Oops, I guess I said "yesterday" the day before, which makes me a day late. Sorry about that!;)

Today's featured artist is Amy Earles, about whom I know very little but who makes beautiful images. Unfortunately, her website is under construction at the moment, and her Etsy shop isn't very revealing about her person, but I guess when the work is this good who cares? (Well, I do... but it doesn't make me hold anything against her or anything, of course! I just like to know some personal info about artists, and/or the stories behind their work) Anyway. I discovered a little painting that was featured in one of those major design blogs one day, which led me to her shop, and my subsequent purchase of said painting, of a little witch girl and two tiny ghosts...

Anyway, she has an interesting variety of things available: original paintings, prints, postcards, and paper dolls. Here are a few of my favorites.

"Persuasion", paper doll with painted background, $280

"Benevolence", print of an original painting, $17

"Red Cape", original gouache painting, $50

This leads to me to think, Hm, perhaps I should try and do an interview here and there with an artist? Stay tuned.


In the meantime, I may leave you with an image of one of my own little works. This one is actually from a year or two ago, but having revisited it recently, I have fallen for it all over again. It's a drawing made in white pencil and acrylic paint on black paper, with a splatter of light blue paint here and there. The image was inspired by a photo I had taken of a former classmate when one day I was especially struck by her outfit and hair. Her name is Veronique, and the title in my fractured French way is to mean either Veronique dreams, or the dream of Veronique, or simply a dream Veronique.
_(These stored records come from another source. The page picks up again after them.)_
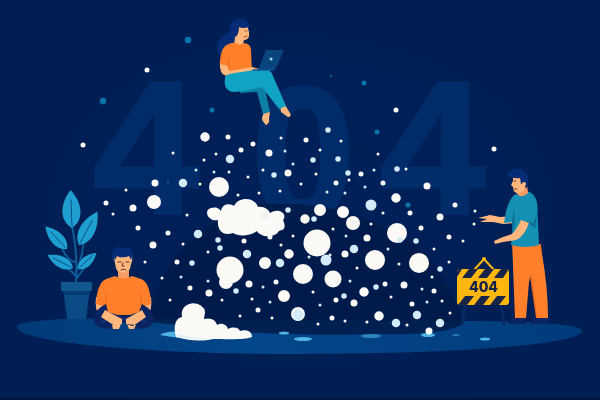
<!DOCTYPE html>
<html lang="en">
<head>
<meta charset="utf-8">
<title>404</title>
<style>
:root {
  --night: #001f54;
  --deep: #011a49;
  --numeral: #012c69;
  --ground: #02407f;
  --navy: #0a2463;
  --hair: #052c74;
  --teal: #10a3c4;
  --shirt: #168fb5;
  --shirt-shade: #0d7299;
  --orange: #ff7f2a;
  --orange-shade: #ea671b;
  --skin: #ffb77e;
  --skin-shade: #f49d63;
  --yellow: #ffb60f;
  --foam: #fbfaf7;
  --mist: #d3ebf8;
  --puddle: #4fb4e0;
}
html, body { margin: 0; background: var(--night); }
body { width: 600px; height: 400px; overflow: hidden; }
svg { display: block; }
.numeral { font: bold 190px "Liberation Sans", Arial, sans-serif; fill: var(--numeral); stroke: var(--numeral); stroke-width: 3; }
.sign-text { font: 800 14px Inter, sans-serif; fill: #10204d; text-anchor: middle; }
.night { fill: var(--night); } .deep { fill: var(--deep); } .ground { fill: var(--ground); }
.navy { fill: var(--navy); } .hair { fill: var(--hair); } .teal { fill: var(--teal); }
.shirt { fill: var(--shirt); } .shirt-shade { fill: var(--shirt-shade); }
.orange { fill: var(--orange); } .orange-shade { fill: var(--orange-shade); }
.skin { fill: var(--skin); } .skin-shade { fill: var(--skin-shade); }
.foam { fill: var(--foam); } .mist { fill: var(--mist); } .puddle { fill: var(--puddle); }
.line { fill: none; stroke-linecap: round; stroke-linejoin: round; }
.dots { fill: none; stroke-linecap: round; }
.leaf { fill: #1e9fcf; } .vein { stroke: #08508c; stroke-width: 1; }
</style>
</head>
<body>
<svg width="600" height="400" viewBox="0 0 600 400" role="img" aria-label="404 scene with three people, a plant, a sign and drifting foam">
  <defs>
    <radialGradient id="backdrop" cx=".5" cy=".5" r=".7">
      <stop offset="0" stop-color="#00205a"/><stop offset="1" stop-color="#001e51"/>
    </radialGradient>
    <linearGradient id="floor" x1="0" x2="1">
      <stop offset="0" stop-color="#033a78"/><stop offset=".4" stop-color="#02478a"/><stop offset="1" stop-color="#023b7b"/>
    </linearGradient>
    <clipPath id="board"><rect x="457" y="269" width="52" height="36" rx="3"/></clipPath>
    <path id="leaf-shape" d="M0 0C-13-8-11-25 0-38C11-25 13-8 0 0Z"/>
  </defs>

  <rect width="600" height="400" fill="url(#backdrop)"/>
  <rect y="398" width="600" height="2" fill="#00163f"/>

  <g class="numeral">
    <text x="93" y="214">4</text>
    <text x="251" y="219" textLength="104" lengthAdjust="spacingAndGlyphs">0</text>
    <text x="380" y="214">4</text>
  </g>

  <g id="ground-layer">
    <path fill="url(#floor)" d="M17 327C17 320 70 317 140 319L460 321C530 321 582 324 582 331C580 345 450 354 300 354C140 354 17 342 17 327Z"/>
    <path class="deep" d="M150 322Q160 240 250 205Q350 195 420 250Q455 285 462 324Q450 335 380 334Q300 336 240 332Z" opacity=".85"/>
    <g class="puddle">
      <path d="M160 335Q165 330 190 332L250 333Q256 337 240 338Q190 341 160 335Z"/>
      <ellipse cx="303" cy="339" rx="9" ry="2"/><ellipse cx="284" cy="333" rx="5" ry="1.5"/>
      <ellipse cx="371" cy="336" rx="10" ry="2" opacity=".6"/><ellipse cx="428" cy="335" rx="7" ry="2"/>
      <ellipse cx="485" cy="339" rx="5" ry="1.5"/><ellipse cx="456" cy="335" rx="4" ry="1" opacity=".5"/>
    </g>
  </g>

  <g id="plant">
    <path class="line" stroke="#0d5c98" stroke-width="2" d="M76 284Q78 250 71 222M76 272Q83 258 84 236M75 262Q64 260 57 234M76 276Q68 267 60 265M77 278Q84 268 88 262"/>
    <g class="leaf">
      <use href="#leaf-shape" transform="translate(72 228) rotate(-2)"/>
      <use href="#leaf-shape" transform="translate(79 245) rotate(29) scale(.85 1)"/>
      <use href="#leaf-shape" transform="translate(67 249) rotate(-44) scale(.7 .82)"/>
      <use href="#leaf-shape" transform="translate(73 268) rotate(-63) scale(.65 .75)"/>
      <use href="#leaf-shape" transform="translate(78 269) rotate(49) scale(.55 .64)"/>
    </g>
    <path class="line vein" d="M72 226L71 200M80 243L92 221M65 247L51 232M71 267L53 258M80 267L93 255"/>
    <path fill="#0b4a85" d="M63 288H90L86 319H67Z"/>
    <path fill="#083b73" d="M64 291H89L88 295H64Z"/>
    <rect x="61" y="282" width="31" height="9" rx="1" fill="#10588f"/>
  </g>

  <g id="bubbles" class="dots">
    <path stroke="#0a74ab" stroke-width="5" d="M212 110h0M377 132h0M408 205h0M364 83h0"/>
    <path stroke="#0a74ab" stroke-width="6.5" d="M188 40h0M103 101h0"/>
    <path stroke="#0a74ab" stroke-width="2" d="M331 76h0M168 182h0"/>
    <g stroke="#fbfaf7">
      <path stroke-width="27" d="M230 270h0M317 243h0"/>
      <path stroke-width="20" d="M219 187h0M303 274h0M375 260h0M397 233h0M419 263h0"/>
      <path stroke-width="17" d="M333 279h0"/>
      <path stroke-width="14" d="M298 314h0M353 223h0M154 202h0M226 282h0"/>
      <path stroke-width="12" d="M343 212h0M320 210h0M284 296h0M265 263h0"/>
      <path stroke-width="9.5" d="M205 137h0M305 219h0M364 292h0M396 198h0M289 254h0M379 316h0"/>
      <path stroke-width="7" d="M269 153h0M288 173h0M155 183h0M133 208h0M367 238h0M345 254h0M249 284h0M209 293h0M354 303h0M404 285h0M440 217h0M427 186h0M429 331h0M153 245h0"/>
      <path stroke-width="5" d="M147 70h0M83 145h0M494 149h0M396 110h0M306 140h0M253 144h0M228 137h0M241 150h0M336 183h0M106 203h0M138 228h0M177 262h0M190 288h0M258 310h0M244 241h0M270 237h0M336 300h0M412 304h0M421 228h0M449 237h0M361 174h0M383 183h0M410 213h0M434 291h0M276 282h0M332 318h0M202 310h0M168 233h0M455 205h0M385 284h0"/>
      <path stroke-width="3" d="M281 138h0M173 153h0M216 154h0M204 160h0M263 170h0M248 177h0M320 150h0M341 141h0M378 154h0M349 180h0M406 169h0M301 184h0M238 195h0M259 193h0M187 215h0M126 190h0M113 214h0M145 262h0M162 278h0M170 300h0M183 244h0M208 252h0M222 300h0M240 316h0M252 299h0M272 318h0M318 324h0M345 321h0M313 292h0M293 236h0M281 245h0M333 229h0M330 255h0M357 268h0M391 297h0M399 264h0M434 249h0M432 277h0M474 224h0M463 241h0M475 211h0M449 262h0M367 322h0M407 325h0M383 213h0M371 224h0M280 191h0M316 174h0M200 184h0M229 172h0M450 313h0M442 301h0"/>
    </g>
    <g stroke="#d3ebf8">
      <path stroke-width="11" d="M371 205h0M326 260h0M298 315h0"/>
      <path stroke-width="8.5" d="M230 159h0M183 183h0M396 323h0M417 315h0M440 323h0M198 234h0M247 254h0M354 249h0M280 263h0"/>
      <path stroke-width="5.5" d="M313 160h0M328 130h0M274 175h0M338 159h0M348 173h0M397 169h0M218 240h0M269 218h0M288 210h0M314 219h0M192 263h0M220 248h0M236 291h0M344 296h0M400 240h0M440 269h0M416 241h0M376 287h0"/>
      <path stroke-width="3" d="M293 164h0M285 151h0M374 170h0M345 193h0M327 192h0M365 187h0M214 172h0M196 170h0M208 281h0M181 277h0M263 287h0M320 305h0M270 302h0M309 257h0M346 236h0M388 249h0M427 302h0M422 289h0M350 281h0"/>
    </g>
  </g>

  <g id="foam-clouds">
    <path class="foam" d="M218 220C208 222 203 210 211 208C218 206 220 210 221 211C222 203 231 203 234 206C238 197 254 196 258 207C264 206 269 210 270 213C279 207 288 214 283 220C288 231 280 230 279 231C274 239 260 237 257 231C249 237 237 236 233 233C221 237 217 228 218 220Z"/>
    <circle class="mist" cx="265" cy="216" r="3" opacity=".5"/>
    <path class="foam" d="M176 337C173 327 175 318 182 317C179 302 201 298 205 312C205 314 204 317 204 319C212 317 216 321 217 325C222 322 227 325 228 329C234 326 239 328 240 331C247 329 252 332 252 337C246 340 226 339 213 339C200 342 186 340 176 337Z"/>
    <path class="mist" d="M178 334Q194 339 213 338Q188 341 176 337Z" opacity=".6"/>
  </g>

  <g id="woman-with-laptop">
    <path class="hair" d="M230 28C230 18 246 15 249 25Q250 29 247 31L239 39Q236 42 234 54L226 60C217 57 215 47 219 41C223 34 229 35 230 28Z"/>
    <path class="skin" d="M235 31Q238 25 247 25L249 32Q250 40 244 40L243 45H234L235 38Z"/>
    <path class="hair" d="M231 31C229 18 248 14 249 27Q242 29 239 27Q239 33 236 37Z"/>
    <path class="skin" d="M220 60L228 61L229 68L252 67L257 70L252 73L225 75Q219 74 220 60Z"/>
    <path class="orange" d="M225 46Q231 42 236 43Q240 46 244 43Q251 44 251 50L252 73L229 76L228 66L220 64Q220 51 225 46Z"/>
    <path class="orange-shade" d="M228 56L230 68L228 67Z"/>
    <path class="skin" d="M222 65L227 67L229 71L252 67L259 69L253 73L228 76Q220 76 222 65Z"/>
    <path class="skin" d="M264 112L270 111L269 119Q270 123 266 125Q262 121 262 118ZM280 106L285 105L290 113Q292 117 288 117L281 112Z"/>
    <path fill="#0c7fa5" d="M240 85L264 84L270 112L263 114L257 92L240 93Z"/>
    <path class="teal" d="M225 79Q224 74 235 73L261 69Q271 68 273 76L286 106L279 109L262 87Q248 91 234 92Q223 91 225 79Z"/>
    <path fill="#0b4580" d="M266 50H282Q284 50 283 52L276 68Q275 70 273 70H258Z"/>
    <path class="line" stroke="#0f5791" stroke-width="1.5" d="M253 70H273"/>
    <circle cx="271" cy="59" r="1.5" fill="#9fd6ee"/>
    <path class="line" stroke="#ae552d" stroke-width="1" d="M245 31L247 31M244 37L247 36"/>
  </g>

  <g id="seated-man">
    <path class="hair" d="M114 262C108 250 117 245 123 248C130 245 136 250 132 263Z"/>
    <path class="skin" d="M115 263Q113 257 117 256L130 256Q134 257 131 264Q130 274 123 274Q116 274 115 263Z"/>
    <path class="hair" d="M115 260Q113 249 123 249Q134 249 131 260L129 256Q122 259 117 256Z"/>
    <path class="skin-shade" d="M118 271H129V279H118Z"/>
    <path class="skin" d="M116 263Q116 272 123 273Q130 272 130 263Q130 258 128 257L119 258Q116 259 116 263Z"/>
    <path class="skin" d="M96 297L105 300L107 312L120 322L116 326L101 317Q94 310 96 297ZM151 297L142 300L140 312L127 322L131 326L146 317Q153 310 151 297Z"/>
    <path class="orange" d="M115 276Q123 281 132 276L141 279Q150 282 151 304L142 307L141 315H106L106 307L96 304Q97 283 106 279Z"/>
    <path class="line" stroke="#ea671b" stroke-width="1" d="M106 294V306M141 294V306"/>
    <path class="navy" d="M106 304Q92 311 94 322Q98 331 115 328L123 322L132 328Q150 331 154 321Q155 311 142 304L139 312L124 317L108 312Z"/>
    <path class="line" stroke="#173e84" stroke-width="1" d="M101 322Q114 318 123 319Q135 318 147 322"/>
    <path class="skin" d="M105 310L122 319L122 324L115 326L101 317ZM142 310L126 319L126 324L133 326L146 317ZM112 325L121 324L119 329L113 329ZM127 324L136 325L134 329L129 329Z"/>
    <path class="line" stroke="#63322b" stroke-width="1" d="M118 262H121M126 262H129M123 263L122 266H124M121 270Q124 268 126 270"/>
  </g>

  <g id="warning-sign">
    <path class="line" stroke="#092a60" stroke-width="3" d="M465 304L462 324M501 304L504 324"/>
    <path class="line" stroke="#ffb60f" stroke-width="2" d="M474 270L484 259L494 270"/>
    <circle cx="484" cy="259" r="2" fill="#ffb60f"/>
    <g clip-path="url(#board)">
      <rect x="457" y="269" width="52" height="36" fill="#ffb60f"/>
      <path fill="#192447" d="M457 269H462L457 277ZM469 269H478L471 278H462ZM485 269H494L487 278H478ZM501 269H509L503 278H494ZM465 296H474L467 305H458ZM481 296H490L483 305H474ZM497 296H506L499 305H490Z"/>
    </g>
    <text class="sign-text" x="483.5" y="292">404</text>
  </g>

  <g id="standing-man">
    <path class="navy" d="M514 317H526V324H508Q508 320 514 317ZM537 317H548L549 324H531Q531 320 537 317Z"/>
    <path class="orange-shade" d="M525 244H541L548 318H536L529 270Z"/>
    <path class="orange" d="M512 240L538 242L529 282L526 318H515Z"/>
    <path class="orange" d="M528 244H540Q548 282 548 318H537Q534 287 528 262Z"/>
    <path class="skin" d="M512 216L500 217L490 215L478 218L487 219L480 222L493 222L503 224L516 223Z"/>
    <path class="shirt" d="M516 194Q522 197 527 191Q535 193 537 203L539 245Q525 249 511 245L513 222L504 223L506 211Q510 197 516 194Z"/>
    <path class="shirt-shade" d="M514 209L515 222L512 240L512 221ZM531 208L526 223L536 228L537 204Z"/>
    <path class="shirt" d="M525 201Q532 194 537 203Q539 212 533 223L519 219Z"/>
    <path class="skin" d="M521 220L529 223Q524 237 516 240L503 242L495 244L494 241L503 237L512 234Q517 229 521 220Z"/>
    <path class="skin-shade" d="M517 184H527L528 193Q522 199 517 194Z"/>
    <path class="skin" d="M513 176L526 175L526 185Q525 193 518 193Q513 193 513 187L511 185L513 181Z"/>
    <path class="hair" d="M508 176Q506 171 511 171C516 166 528 169 528 178Q529 184 526 189L524 183L521 184L520 178Q514 179 508 176Z"/>
    <circle class="skin" cx="524" cy="184" r="2"/>
    <path class="line" stroke="#7d3d2d" stroke-width="1" d="M514 181H516M514 189H517"/>
  </g>
</svg>
</body>
</html>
I always wanted to call her "Vero" but she wouldn't have it. So now I do. I think she will go into my February show.

"Vero Reve", 13" x 6.5" (2006)

As always, you may click on each photo for a closer, larger view.

Monday, December 1, 2008

Holidays are for Art

For making art, that is! I was off almost all of last week and had quite a productive time, which is great considering how much work I have yet to do for my upcoming solo show in February! I thought I would take this opportunity to show you where all my creative activity happens... in the underground studio! (aka The Dungeon aka The Torture Chamber, aka a little room my 1927 bungalow's basement!) While this is not my optimum set-up, admittedly, it is the first time I have had a space in my house where I can totally make a mess and not worry about appearances or kitty safety. I hope eventually to expand and finish this room in my basement I call my studio, but for now I make it work.

And no, I don't get scared at night or anything! It's pretty much all good vibes down there. Sorry for the less-than-great photos -- it's rather dark down there. Yes, I need better lighting. NB: You can click on the photos for bigger versions. :)

Here is the door to my studio. It's painted a celadon green with an orange square at the latch -- came that way when we bought the house. Someone had an artistic bent, I think.

Here is where all the magic happens, so to speak: my workbench. I like to make my collages and small paintings here, and I am able to just take all my scraps and throw them all over the place, waiting to be discovered.

Little tschochkes and cigar bands galore:

More stuffs:

You can see that I am rather cramped into a tight space, but I do make the most of it. Plus, I really enjoy being surrounded closely by things that visually stimulate and excite me -- keeps the creative juices flowing. It's a great space for making small work, so the one thing I don't like about working down here is that it's going to be hard to work on my larger canvases. I am still trying to figure out how I am going to manage that. But I'll work something out.

Finally, I will leave you with a few shots of my most recent larger painting (though this one is relatively small at 40" x 18").

I'm also excited about a little cat-as-person painting I made for my friend Teri, but I can't share it here until she gets it up in Montreal. It turned out really well and can't wait to see what she thinks of it! In the meantime, here is the painting I did of my cat, Nico, a few months ago, in a similar style:

Well, that's it for today! I hope you have enjoyed my little tour! Tomorrow I'll be back to sharing another awesome artist with you.